Note: it’s highly recommended that you further research this topic or reach out to IRIS HR Consulting for guidance as it’s a very subjective area that carries a high amount of risk for your business.

Podcast: People management needs to change

Listen here

What is a disciplinary?

Disciplinaries are procedures led by the employer involving employees, which address negative or unprofessional employee behaviour, typically known as employee misconduct.

They are also used to address concerns from the employer such as fraudulent behaviour.

Depending on the seriousness of the misconduct, the disciplinary can range from delivering a verbal warning to terminating employment. 

Serious misconduct is typically defined as ‘gross misconduct’.

Disciplinary procedures are formal ways for employers to tackle workplace and employee issues.

It’s standard for these procedures to include a formal disciplinary hearing where the employee is given a chance to explain their side of the story.

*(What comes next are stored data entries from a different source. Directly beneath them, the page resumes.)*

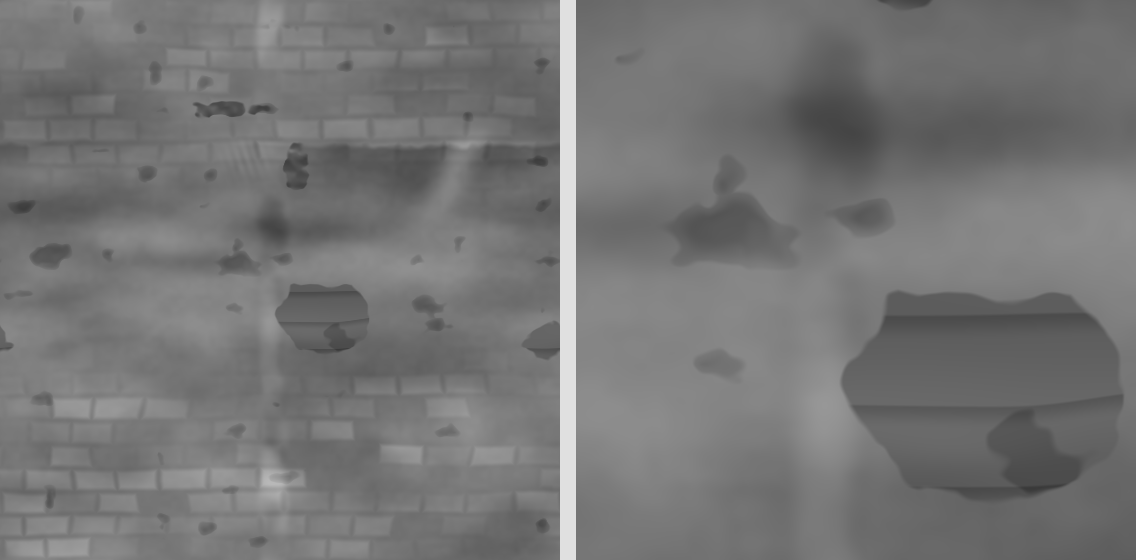
Left: the whole. Right: its middle third, enlarged.
Reproduce this texture map procedurally as a Shadertoy shader.

```glsl
float hash(vec2 p) {
    return fract(sin(dot(p, vec2(127.1, 311.7))) * 43758.5);
}

// Smooth cellular noise that wraps after "count" cells, about -0.5 to 0.5
float cells(vec2 uv, vec2 count, float seed) {
    vec2 p = uv * count, base = floor(p);
    float sum = 0.0, total = 0.0;
    for (int j = -1; j <= 1; j++)
    for (int i = -1; i <= 1; i++) {
        vec2 cell = base + vec2(i, j);
        vec2 key = mod(cell, count) + seed * 7.3;
        vec2 d = cell + 0.2 + 0.6 * vec2(hash(key), hash(key + 57.3)) - p;
        float w = max(0.0, 1.0 - dot(d, d) / 1.44);
        w *= w * w;
        sum += w * hash(key + 113.5);
        total += w;
    }
    return sum / total - 0.5;
}

// Approximate signed distance to a wrapped ellipse
float ellipse(vec2 uv, vec2 center, vec2 radius) {
    vec2 q = (fract(uv - center + 0.5) - 0.5) / radius;
    return (length(q) - 1.0) * min(radius.x, radius.y);
}

float glow(vec2 uv, vec2 center, vec2 radius) {
    vec2 q = (fract(uv - center + 0.5) - 0.5) / radius;
    return exp(-dot(q, q));
}

// Distance to the nearest of the small scattered flakes
float flakes(vec2 uv) {
    vec2 count = vec2(9, 12), base = floor(uv * count);
    float d = 1.0;
    for (int j = -1; j <= 1; j++)
    for (int i = -1; i <= 1; i++) {
        vec2 cell = base + vec2(i, j), key = mod(cell, count);
        if (hash(key + 3.7) < 0.62) continue;
        float big = hash(key + 9.1);
        vec2 center = (cell + 0.2 + 0.6 * vec2(hash(key + 21.3), hash(key + 34.9))) / count;
        vec2 radius = vec2(0.005 + 0.022 * big * big, 0.004 + 0.008 * hash(key + 45.2));
        d = min(d, ellipse(uv, center, radius));
    }
    return d;
}

void mainImage(out vec4 fragColor, in vec2 fragCoord) {
    vec2 uv = fragCoord / iResolution.xy;
    float edge = max(0.0018, 1.2 / iResolution.y);
    float fine = cells(uv, vec2(85, 95), 11.0);
    float rough = 0.024 * cells(uv, vec2(38, 44), 10.0) + 0.012 * fine;
    vec2 bent = uv + vec2(0.025, 0.012) * vec2(cells(uv, vec2(9, 11), 1.0), cells(uv, vec2(8, 13), 2.0));

    // Smeared plaster
    float broad = cells(bent, vec2(4, 7), 3.0);
    float smear = cells(bent, vec2(7, 20), 4.0);
    float tone = 0.475 + 0.17 * broad + 0.12 * smear
        + 0.06 * cells(bent, vec2(22, 28), 5.0) + 0.018 * fine;

    // Soft brick courses showing through above and below
    float bare = smoothstep(0.08, 0.3, abs(uv.y - 0.52)) * clamp(0.75 + 2.0 * smear, 0.2, 1.2);
    vec2 brick = bent * vec2(12, 24);
    brick.x += 0.5 * mod(floor(brick.y), 2.0);
    vec2 side = abs(fract(brick) - 0.5);
    float joint = max(smoothstep(0.26, 0.5, side.y), smoothstep(0.38, 0.5, side.x));
    float brickTone = hash(mod(floor(brick), vec2(12, 24)) + 5.5) - 0.5;
    tone += bare * (0.1 * brickTone * (1.0 - joint) - 0.045 * joint);

    // Overhanging ledge and its shade
    float drop = 0.747 - uv.y + 0.4 * rough + 0.006 * sin(6.2832 * uv.x);
    float reach = 0.5 + 0.5 * cos(6.2832 * (uv.x - 0.8));
    tone -= smoothstep(-0.002, 0.012, drop) * exp(-9.0 * max(drop, 0.0)) * (0.02 + 0.15 * reach);
    tone -= 0.11 * glow(bent, vec2(0.1, 0.625), vec2(0.17, 0.035));
    tone -= 0.12 * glow(bent, vec2(0.57, 0.585), vec2(0.13, 0.028));
    tone -= 0.08 * glow(bent, vec2(0.36, 0.53), vec2(0.14, 0.022));
    tone -= 0.06 * glow(bent, vec2(0.16, 0.43), vec2(0.07, 0.08));
    vec2 slanted = uv - vec2(0.45 * (uv.y - 0.69), 0.0);
    tone += 0.2 * glow(slanted, vec2(0.81, 0.69), vec2(0.035, 0.065));
    tone += 0.05 * glow(bent, vec2(0.85, 0.585), vec2(0.07, 0.022));

    // Trowel streaks
    tone += 0.018 * sin(390.0 * uv.x + 130.0 * uv.y) * glow(uv, vec2(0.44, 0.715), vec2(0.035, 0.03));

    // Lumpy upright seam
    float seam = exp(-pow((bent.x - 0.483) / 0.024, 4.0));
    tone += seam * (0.2 * cells(uv, vec2(22, 20), 7.0) + 0.05 * sin(6.2832 * (uv.y - 0.25)) * -1.0
        + 0.06 * glow(uv, vec2(0.49, 0.43), vec2(0.04, 0.1)));

    // Small flakes and larger broken patches
    float chip = flakes(uv);
    chip = min(chip, ellipse(uv, vec2(0.09, 0.545), vec2(0.045, 0.019)));
    chip = min(chip, ellipse(uv, vec2(0.76, 0.453), vec2(0.034, 0.013)));
    chip = min(chip, ellipse(uv, vec2(0.805, 0.417), vec2(0.023, 0.01)));
    chip = min(chip, ellipse(uv, vec2(0.42, 0.53), vec2(0.045, 0.022))) + rough;
    tone -= (1.0 - smoothstep(-edge, edge, chip)) * (0.055 + 0.07 * smoothstep(0.0, 0.012, -chip) + 0.05 * fine);

    // Deep dark gouges
    float gouge = min(ellipse(uv, vec2(0.405, 0.802), vec2(0.046, 0.012)),
                      ellipse(uv, vec2(0.527, 0.7), vec2(0.021, 0.042))) + rough;
    tone = mix(tone, 0.31 + 0.2 * fine, 0.85 * (1.0 - smoothstep(-edge, 0.003, gouge)));

    // Open holes with layered masonry inside
    float hole = max(ellipse(uv, vec2(0.577, 0.437), vec2(0.081, 0.066)), uv.y - 0.489);
    hole = min(hole, ellipse(uv, vec2(0.978, 0.39), vec2(0.038, 0.03))) + 0.6 * rough;
    float layer = fract(bent.y * 20.0 + 0.4);
    float inside = 0.37 + 0.12 * smear - 0.07 * smoothstep(0.7, 1.0, layer) * (1.0 - smoothstep(0.96, 1.0, layer));
    float rubble = ellipse(uv, vec2(0.6, 0.397), vec2(0.026, 0.017)) + rough;
    inside -= 0.07 * (1.0 - smoothstep(-edge, edge, rubble));
    tone = mix(tone, inside, 1.0 - smoothstep(-edge, edge, hole));

    fragColor = vec4(vec3(clamp(tone, 0.18, 0.72)), 1.0);
}
```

The standard process normally looks like this:

  1. The employer identifies a misconduct concern
  2. The employer’s management investigates the concern and establishes the evidence of the proposed misconduct, this could include interviewing members of staff
  3. Once the employer has established the evidence of misconduct it must then make the decision to take further action or resolve the concern informally
  4. If the employer proceeds to take further formal action, it should then invite the employee to a disciplinary hearing, following the established disciplinary procedures and ensuring they have adhered to the ACAS code of practice
  5. The disciplinary hearing should be chaired (where possible) by a member of the employer’s management who didn’t complete the investigation to allow for an impartial decision to be reached
  6. The employer should reach a decision on the outcome and then present this outcome to the employee in writing, recording the outcome formally
  7. The employee then has the opportunity to appeal this decision following the company's appeals process.

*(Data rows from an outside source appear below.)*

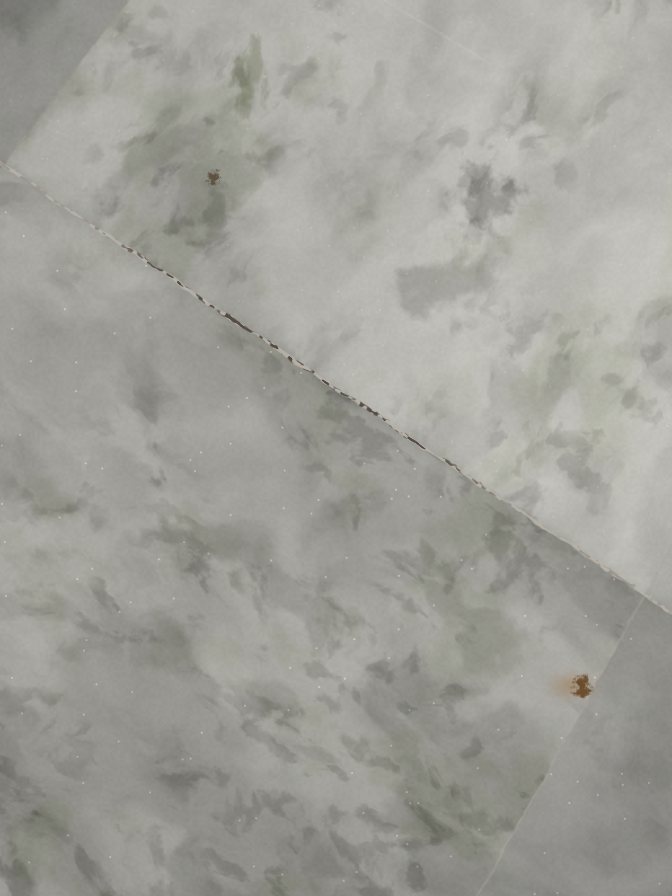
Write a Shadertoy shader that draws this texture.

```glsl
float hash(vec2 p) {
    vec3 q = fract(vec3(p.xyx) * 0.1031);
    q += dot(q, q.yzx + 33.33);
    return fract((q.x + q.y) * q.z);
}

float noise(vec2 p) {
    vec2 i = floor(p), f = fract(p);
    f = f * f * (3.0 - 2.0 * f);
    return mix(mix(hash(i), hash(i + vec2(1, 0)), f.x),
               mix(hash(i + vec2(0, 1)), hash(i + vec2(1, 1)), f.x), f.y);
}

float fbm(vec2 p) {
    float sum = 0.0, amp = 0.52;
    for (int i = 0; i < 5; i++) {
        sum += amp * noise(p);
        p = mat2(1.6, 1.2, -1.2, 1.6) * p + 17.3;
        amp *= 0.5;
    }
    return sum;
}

mat2 rotate(float a) {
    return mat2(cos(a), -sin(a), sin(a), cos(a));
}

float segment(vec2 p, vec2 a, vec2 b) {
    vec2 ab = b - a;
    return length(p - a - ab * clamp(dot(p - a, ab) / dot(ab, ab), 0.0, 1.0));
}

// Soft stain with a ragged outline
float stain(vec2 p, vec2 center, float radius) {
    float ragged = length(p - center) / radius + 2.4 * (fbm(p * 1.7 / radius) - 0.5);
    return 1.0 - smoothstep(0.4, 1.2, ragged);
}

float stroke(float d, float halfWidth, float soft) {
    return 1.0 - smoothstep(halfWidth - soft, halfWidth + soft, abs(d));
}

void mainImage(out vec4 fragColor, in vec2 fragCoord) {
    vec2 uv = fragCoord / iResolution.x;
    float soft = max(1.0 / iResolution.x, 0.0016);

    // Signed distances to the joints between slabs
    float wobble = 0.004 * (noise(uv * 28.0) - 0.5) + 0.002 * (noise(uv * 110.0) - 0.5);
    float mainJoint = dot(uv - vec2(0.104, 1.021), vec2(0.5565, 0.8308)) + wobble;
    float rightJoint = dot(uv - vec2(0.712, 0.0), vec2(0.875, -0.484)) + wobble;
    float leftJoint = dot(uv - vec2(0.0, 1.08), vec2(-0.8, 0.6)) + wobble;
    float upper = smoothstep(-soft, soft, mainJoint);
    float right = smoothstep(-soft, soft, rightJoint);
    float corner = smoothstep(-soft, soft, leftJoint);

    // Each slab has its own grain direction and pattern
    float slab = step(0.0, mainJoint) + 2.0 * step(0.0, rightJoint) + 4.0 * step(0.0, leftJoint);
    vec2 grain = rotate(mix(-0.6, 0.9, step(0.0, mainJoint))) * uv * vec2(0.85, 1.15) + slab * 7.7;
    vec2 warp = vec2(fbm(grain * 9.0), fbm(grain * 9.0 + 31.0)) - 0.5;
    float cloud = fbm(grain * 6.0 + warp * 0.6);
    float patches = fbm(grain * 14.0 + warp * 1.4 + 5.0);
    float flecks = fbm(grain * 30.0 + warp * 2.0 + 11.0);
    float region = smoothstep(0.36, 0.6, fbm(grain * 5.0 + 43.0));

    // Broad light across the floor
    float light = mix(0.668, 0.69 + 0.075 * smoothstep(0.25, 0.85, uv.x), upper);
    light -= 0.04 * right * (1.0 - upper) + 0.11 * corner + 0.06 * right * upper;
    light -= 0.045 * smoothstep(0.4, 0.0, uv.y);
    light -= 0.035 * smoothstep(0.55, 1.0, length((uv - vec2(0.5, 0.667)) * vec2(1.1, 0.9)));
    vec3 color = light * vec3(1.0, 0.997, 0.966);

    // Clouds, grey patches and dark flecks
    float calm = 1.0 - 0.7 * max(right, corner);
    color -= 0.065 * smoothstep(0.36, 0.7, cloud);
    color -= calm * 0.06 * smoothstep(0.47, 0.68, patches) * (0.3 + 0.7 * region);
    color -= calm * 0.075 * smoothstep(0.54, 0.72, flecks) * region;
    color += 0.05 * (fbm(grain * 20.0 + 71.0) - 0.5);
    float olive = smoothstep(0.5, 0.7, fbm(grain * 13.0 + 91.0)) * region;
    color -= calm * olive * vec3(0.035, 0.03, 0.05);

    // Wide grey band below the main joint and the dark blots above it
    float band = segment(uv + warp * 0.1, vec2(0.3, 0.64), vec2(0.78, 0.52));
    color -= 0.05 * exp(-band * band / 0.0025) * (1.0 - upper) * (0.5 + patches);
    color -= 0.14 * stain(uv, vec2(0.72, 1.03), 0.045);
    color -= 0.10 * stain(uv, vec2(0.67, 0.91), 0.065);
    color -= vec3(0.10, 0.09, 0.12) * stain(uv * vec2(1.0, 0.4), vec2(0.375, 0.487), 0.024);

    // Fine grain and crystal sparkles
    color += 0.022 * (noise(uv * 260.0) - 0.5);
    vec2 cell = floor(uv * 75.0);
    vec2 spot = 0.2 + 0.6 * vec2(hash(cell + 3.0), hash(cell + 9.0));
    float sparkle = 1.0 - smoothstep(0.04, 0.18, length(fract(uv * 75.0) - spot));
    color += 0.14 * sparkle * step(0.965, hash(cell + 21.0)) * (1.0 - 0.7 * upper);

    // Main joint: pale mortar broken by dark crumbs
    float along = dot(uv, vec2(0.8308, -0.5565));
    float crumbs = noise(vec2(along * 150.0, mainJoint * 300.0));
    float worn = smoothstep(-0.48, -0.3, along) * smoothstep(0.36, 0.12, along);
    vec3 mortar = mix(vec3(0.72, 0.70, 0.66), vec3(0.30, 0.26, 0.23),
                      smoothstep(0.42, 0.75, crumbs) * (0.25 + 0.75 * worn));
    color -= 0.04 * exp(-abs(mainJoint) * 130.0);
    float width = 0.0008 + 0.0026 * noise(vec2(along * 80.0, 4.0));
    color = mix(color, mortar, 0.9 * stroke(mainJoint, width, soft));

    // Thin side joints and a faint scratch
    float broken = 0.15 + 0.6 * noise(uv * 90.0);
    color = mix(color, vec3(0.66, 0.64, 0.59), broken * stroke(rightJoint, 0.0015, soft));
    color = mix(color, vec3(0.60, 0.58, 0.53), 0.8 * broken * stroke(leftJoint, 0.0015, soft));
    float scratch = segment(uv, vec2(0.573, 1.333), vec2(0.73, 1.238));
    color = mix(color, vec3(0.79, 0.78, 0.75), 0.6 * broken * stroke(scratch, 0.0015, soft));

    // Rust marks
    float rust = length((uv - vec2(0.85, 0.313)) * vec2(0.75, 1.2));
    color = mix(color, vec3(0.60, 0.46, 0.31), 0.5 * exp(-rust * rust / 0.0004));
    color = mix(color, vec3(0.38, 0.25, 0.12), 0.85 * stain(uv, vec2(0.865, 0.31), 0.015));
    color = mix(color, vec3(0.33, 0.27, 0.20), 0.8 * stain(uv, vec2(0.318, 1.07), 0.009));

    fragColor = vec4(clamp(color, 0.0, 1.0), 1.0);
}
```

What are common disciplinary issues?

A few common workplace disciplinary areas include:

  • Persistent lateness or unauthorised absences
  • Failure to meet job requirements
  • Inappropriate use/theft of company assets
  • Violations of company policies such as dress code, confidentiality agreements or social media guidelines
  • Failure to follow lawful and reasonable instructions
  • Acts of aggression
  • Use of alcohol or drugs that impact job performance and/or safety

Note: you should have a policy that describes what misconduct looks like in your company.

When to use a disciplinary

Disciplinaries are truly the most formal step, and it's advised you always try to resolve these issues informally if you can.

If a solution can't be reached informally, the next step is to undertake an investigation, examining what the misconduct is, what policy has been breached and how to correct the situation. 

What happens if you get a disciplinary wrong?

There can be varying consequences for your business if you get a disciplinary wrong.

Employment terminations that have been unfair or discriminatory can result in an employee tribunal which brings with it fines and damages your business' reputation.

We advise if you do decide a termination is required, consider offering a mutual separation agreement which acts as a contract that defines a financial settlement to waive the employee's right to raise a claim – it’s important that you seek professional advice on this topic.

What happens outside the UK? 

If you have grievance and disciplinary policies, generally, they have standards that can be applied to other regions.

Aspects such as having investigations, being fair to the employee/employer and complying with local labour laws all apply.

Do note that cultural sensitivity and understanding can play a huge role in effectively navigating issues outside the UK.

Summary: defining the difference

The terms are often grouped together. 

But ultimately, a grievance is an employee complaint while a disciplinary is an employer complaint.

Remember, if you're concerned, consult local labour laws to ensure you are compliant.

At IRIS, our team of HR consultants are always on-hand to support with any workplace challenges - learn more about IRIS HR Consulting here.